■ Data provided ■
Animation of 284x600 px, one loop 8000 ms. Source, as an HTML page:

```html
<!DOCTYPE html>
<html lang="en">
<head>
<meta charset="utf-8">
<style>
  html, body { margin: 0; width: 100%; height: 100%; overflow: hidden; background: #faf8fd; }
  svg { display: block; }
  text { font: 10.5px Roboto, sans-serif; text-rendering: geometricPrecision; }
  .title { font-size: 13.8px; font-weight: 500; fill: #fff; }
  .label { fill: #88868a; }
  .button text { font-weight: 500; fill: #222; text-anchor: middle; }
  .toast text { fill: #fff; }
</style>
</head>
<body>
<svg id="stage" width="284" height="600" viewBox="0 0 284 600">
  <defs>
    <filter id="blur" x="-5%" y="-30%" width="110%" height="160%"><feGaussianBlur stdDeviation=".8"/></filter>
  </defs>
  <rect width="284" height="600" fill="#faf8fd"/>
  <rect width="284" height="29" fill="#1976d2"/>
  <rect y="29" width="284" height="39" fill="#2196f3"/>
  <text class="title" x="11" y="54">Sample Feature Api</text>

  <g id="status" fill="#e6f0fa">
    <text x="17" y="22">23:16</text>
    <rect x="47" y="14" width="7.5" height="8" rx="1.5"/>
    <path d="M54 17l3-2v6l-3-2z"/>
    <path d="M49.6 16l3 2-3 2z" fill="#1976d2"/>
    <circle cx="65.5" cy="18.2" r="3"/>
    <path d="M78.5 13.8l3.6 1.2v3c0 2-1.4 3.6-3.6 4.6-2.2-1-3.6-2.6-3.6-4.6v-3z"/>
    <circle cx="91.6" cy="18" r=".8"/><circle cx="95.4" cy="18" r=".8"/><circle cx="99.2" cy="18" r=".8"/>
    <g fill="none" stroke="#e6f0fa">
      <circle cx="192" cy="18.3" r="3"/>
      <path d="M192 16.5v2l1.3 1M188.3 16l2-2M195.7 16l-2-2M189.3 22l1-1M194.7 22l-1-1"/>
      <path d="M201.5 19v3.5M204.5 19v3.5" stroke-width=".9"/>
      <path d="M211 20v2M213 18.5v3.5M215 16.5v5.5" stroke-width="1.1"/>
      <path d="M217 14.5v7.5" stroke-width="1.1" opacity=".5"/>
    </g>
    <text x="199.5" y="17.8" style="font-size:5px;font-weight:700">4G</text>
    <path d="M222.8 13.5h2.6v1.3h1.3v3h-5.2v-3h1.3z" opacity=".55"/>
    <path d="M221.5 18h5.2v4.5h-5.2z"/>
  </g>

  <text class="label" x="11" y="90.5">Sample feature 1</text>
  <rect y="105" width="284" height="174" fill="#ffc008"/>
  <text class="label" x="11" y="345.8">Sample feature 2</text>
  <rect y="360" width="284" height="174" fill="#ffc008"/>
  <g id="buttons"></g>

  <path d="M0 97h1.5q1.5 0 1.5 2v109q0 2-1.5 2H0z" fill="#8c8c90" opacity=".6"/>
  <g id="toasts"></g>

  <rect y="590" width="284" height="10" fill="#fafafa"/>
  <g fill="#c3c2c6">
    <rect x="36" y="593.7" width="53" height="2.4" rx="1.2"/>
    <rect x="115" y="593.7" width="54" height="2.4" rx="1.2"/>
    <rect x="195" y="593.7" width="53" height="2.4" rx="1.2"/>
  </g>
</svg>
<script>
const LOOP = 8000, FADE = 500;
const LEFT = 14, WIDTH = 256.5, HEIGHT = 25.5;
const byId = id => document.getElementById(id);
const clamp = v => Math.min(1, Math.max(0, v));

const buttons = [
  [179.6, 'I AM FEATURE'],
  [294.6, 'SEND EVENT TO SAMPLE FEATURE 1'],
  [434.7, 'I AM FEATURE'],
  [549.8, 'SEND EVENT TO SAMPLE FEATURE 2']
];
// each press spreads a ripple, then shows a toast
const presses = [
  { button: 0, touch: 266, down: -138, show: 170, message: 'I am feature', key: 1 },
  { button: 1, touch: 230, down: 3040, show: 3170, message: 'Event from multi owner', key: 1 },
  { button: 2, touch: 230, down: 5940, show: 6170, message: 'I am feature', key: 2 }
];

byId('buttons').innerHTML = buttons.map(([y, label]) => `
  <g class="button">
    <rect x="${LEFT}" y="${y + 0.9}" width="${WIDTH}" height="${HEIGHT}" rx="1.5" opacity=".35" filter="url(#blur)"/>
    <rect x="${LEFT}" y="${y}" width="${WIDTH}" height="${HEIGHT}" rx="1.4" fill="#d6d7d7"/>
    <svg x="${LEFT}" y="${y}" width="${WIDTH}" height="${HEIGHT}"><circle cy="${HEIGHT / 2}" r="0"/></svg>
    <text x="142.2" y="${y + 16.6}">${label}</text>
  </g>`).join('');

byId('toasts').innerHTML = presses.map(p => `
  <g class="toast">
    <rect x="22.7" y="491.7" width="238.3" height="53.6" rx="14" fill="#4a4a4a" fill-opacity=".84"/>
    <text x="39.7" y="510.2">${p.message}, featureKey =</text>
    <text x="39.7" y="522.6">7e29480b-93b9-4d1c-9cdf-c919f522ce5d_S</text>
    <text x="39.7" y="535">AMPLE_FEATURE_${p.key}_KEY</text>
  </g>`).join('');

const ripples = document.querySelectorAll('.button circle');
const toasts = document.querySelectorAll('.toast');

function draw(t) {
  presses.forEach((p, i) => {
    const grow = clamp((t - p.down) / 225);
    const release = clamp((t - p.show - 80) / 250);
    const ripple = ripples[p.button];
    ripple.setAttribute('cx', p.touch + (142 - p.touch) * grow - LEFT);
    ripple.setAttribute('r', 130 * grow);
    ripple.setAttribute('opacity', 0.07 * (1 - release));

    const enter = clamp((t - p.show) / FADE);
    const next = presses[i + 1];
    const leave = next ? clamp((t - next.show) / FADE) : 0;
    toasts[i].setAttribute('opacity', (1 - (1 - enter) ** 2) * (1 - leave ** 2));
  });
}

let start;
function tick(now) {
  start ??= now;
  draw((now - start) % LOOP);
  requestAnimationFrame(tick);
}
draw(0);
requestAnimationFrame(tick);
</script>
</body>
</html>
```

■ Task prompt ■
Where a line of the entries above holds the word "SEND", return that line.

■ Result of the task ■
  [294.6, 'SEND EVENT TO SAMPLE FEATURE 1'],
  [549.8, 'SEND EVENT TO SAMPLE FEATURE 2']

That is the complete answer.